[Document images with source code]
==*==

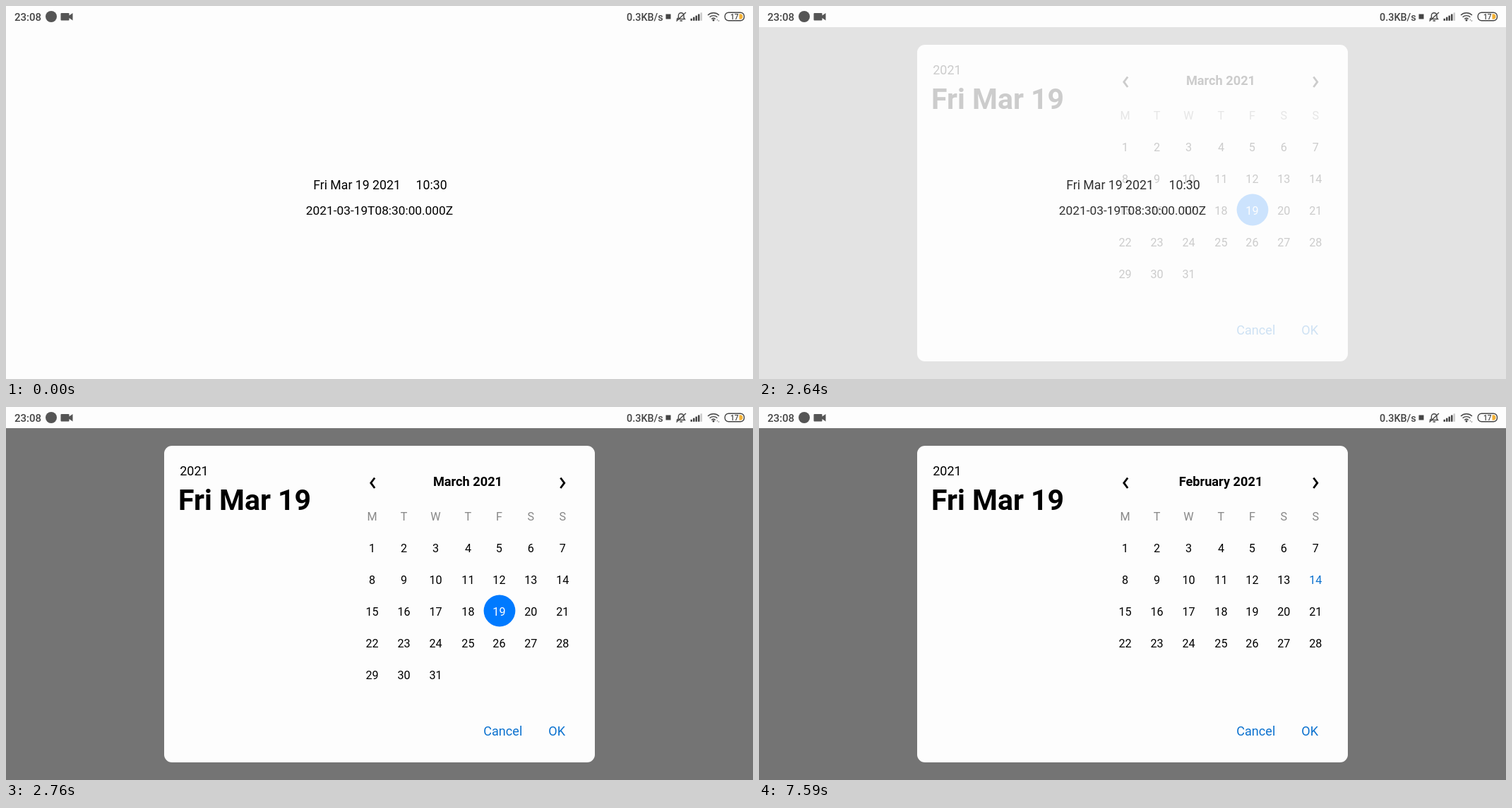
Recreate the animation shown at these times as an HTML page. Size 1058 by 529 pixels, loop 8000 ms.

```html
<!DOCTYPE html>
<html lang="en">
<head>
<meta charset="utf-8">
<title>Date picker</title>
<style>
html, body { margin: 0; width: 100%; height: 100%; overflow: hidden; background: #fdfdfd; }
svg { display: block; width: 100vw; height: 100vh; font-family: Roboto, sans-serif; }
text { white-space: pre; }
.mid { text-anchor: middle; }
.bold { font-weight: 700; }
.status { fill: #444; font-weight: 500; }
.line { fill: none; stroke: #444; stroke-width: 1.4; }
.arrow { fill: none; stroke: #000; stroke-width: 2.8; }
.button { fill: #0c72cf; }
</style>
</head>
<body>
<svg viewBox="0 0 1058 529">
  <rect width="1058" height="529" fill="#fdfdfd"/>
  <g font-size="17.7" class="mid">
    <text x="497" y="259.5">Fri Mar 19 2021</text>
    <text x="602.6" y="259.5">10:30</text>
    <text x="529" y="296" font-size="17.3">2021-03-19T08:30:00.000Z</text>
  </g>

  <g id="modal">
    <rect y="30" width="1058" height="499" fill="#000" fill-opacity=".54"/>
    <rect x="224" y="55" width="610" height="449" rx="11" fill="#fdfdfd"/>
    <text x="246.2" y="97.3" font-size="18">2021</text>
    <text x="244" y="146" font-size="41" class="bold">Fri Mar 19</text>
    <path class="arrow" d="M522.2 100.5L516.8 107.7L522.2 115M785.4 100.5L790.8 107.7L785.4 115"/>
    <text id="title" x="654" y="112" font-size="18.2" class="bold mid"></text>
    <g id="days" class="mid" font-size="16.2"></g>
    <g class="button mid" font-size="18.1">
      <text x="703.8" y="466.3">Cancel</text>
      <text x="780.2" y="466.3">OK</text>
    </g>
  </g>

  <g class="status">
    <text x="12" y="20.6" font-size="15">23:08</text>
    <circle cx="64" cy="15" r="8" fill="#555"/>
    <path fill="#555" d="M78.5 10H88.5Q89.5 10 89.5 11V13.5L94.5 10V20.5L89.5 17V19.5Q89.5 20.5 88.5 20.5H78.5Q77.5 20.5 77.5 19.5V11Q77.5 10 78.5 10Z"/>
    <text id="speed" x="879" y="20.6" font-size="14.4"></text>
    <rect x="934.5" y="11.5" width="7" height="7"/>
    <path class="line" d="M950.5 18.5H961.5L960 16.5V13.5A3.8 3.8 0 0 0 952.4 13.5V16.5ZM954.5 21H958M949.5 21.5L963 9"/>
    <g id="bars"></g>
    <path class="line" stroke-width="2" d="M994 13A11.6 11.6 0 0 1 1010 13M996.6 15.8A7.8 7.8 0 0 1 1007.4 15.8M999.3 18.4A4 4 0 0 1 1004.7 18.4"/>
    <circle cx="1002" cy="20" r="1.5"/>
    <path id="traffic" d="M1006.3 20.2L1007.5 18.4L1008.7 20.2ZM1008.3 20.4L1009.5 22.2L1010.7 20.4Z"/>
    <rect class="line" x="1018.2" y="9.2" width="27.3" height="11.6" rx="5.2"/>
    <path fill="#f2b035" d="M1038.5 11.2H1040A3.5 3.8 0 0 1 1040 18.8H1038.5Z"/>
    <text x="1026" y="18.7" font-size="10.2">17</text>
  </g>
</svg>
<script>
const LOOP = 8000;
const $ = id => document.getElementById(id);

const march = { title: 'March 2021', first: 0, count: 31, selected: 19 };
const april = { title: 'April 2021', first: 3, count: 30 };
const february = { title: 'February 2021', first: 0, count: 28, today: 14 };

// Each track is a list of [start time, value] and holds between entries.
const tracks = {
  fade: [[0, 0], [2560, .03], [2600, .09], [2640, .19], [2680, .34], [2720, .65], [2760, 1]],
  month: [[0, march], [4210, april], [5360, march], [6270, february]],
  speed: [[0, '0.3'], [3550, '0.4'], [4210, '0.2'], [7590, '0.3']],
  traffic: [[0, .6], [6270, 1], [7260, .6]]
};
const at = (track, t) => track.findLast(([start]) => start <= t)[1];

const colX = i => 518.6 + 44.95 * i + (i === 3 ? 1 : 0);
const label = (x, y, s, fill) => `<text x="${x}" y="${y + 5.8}" fill="${fill}">${s}</text>`;

function drawMonth({ title, first, count, selected, today }) {
  $('title').textContent = title;
  let out = [...'MTWTFSS'].map((d, i) => label(colX(i), 155, d, '#888')).join('');
  for (let day = 1; day <= count; day++) {
    const cell = first + day - 1;
    const x = colX(cell % 7), y = 200 + 45 * Math.floor(cell / 7);
    if (day === selected) out += `<circle cx="${x + .6}" cy="${y - 1}" r="22.4" fill="#007aff"/>`;
    out += label(x, y, day, day === selected ? '#fff' : day === today ? '#0c72cf' : '#000');
  }
  $('days').innerHTML = out;
}

$('bars').innerHTML = [0, 1, 2, 3, 4].map(i => {
  const h = 3 + 2.1 * i;
  return `<rect x="${969.5 + 3.5 * i}" y="${20.8 - h}" width="2.5" height="${h}" fill="${i < 4 ? '#444' : '#ccc'}"/>`;
}).join('');

let shown;
function frame(now) {
  const t = now % LOOP;
  const month = at(tracks.month, t);
  if (month !== shown) drawMonth(shown = month);
  $('modal').setAttribute('opacity', at(tracks.fade, t));
  $('speed').textContent = at(tracks.speed, t) + 'KB/s';
  $('traffic').setAttribute('opacity', at(tracks.traffic, t));
  requestAnimationFrame(frame);
}
frame(0);
</script>
</body>
</html>
```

==*==

▶ What you will do: Using the data above, say how many lines include "stroke". No other reply is needed.

▶ Task solution: 3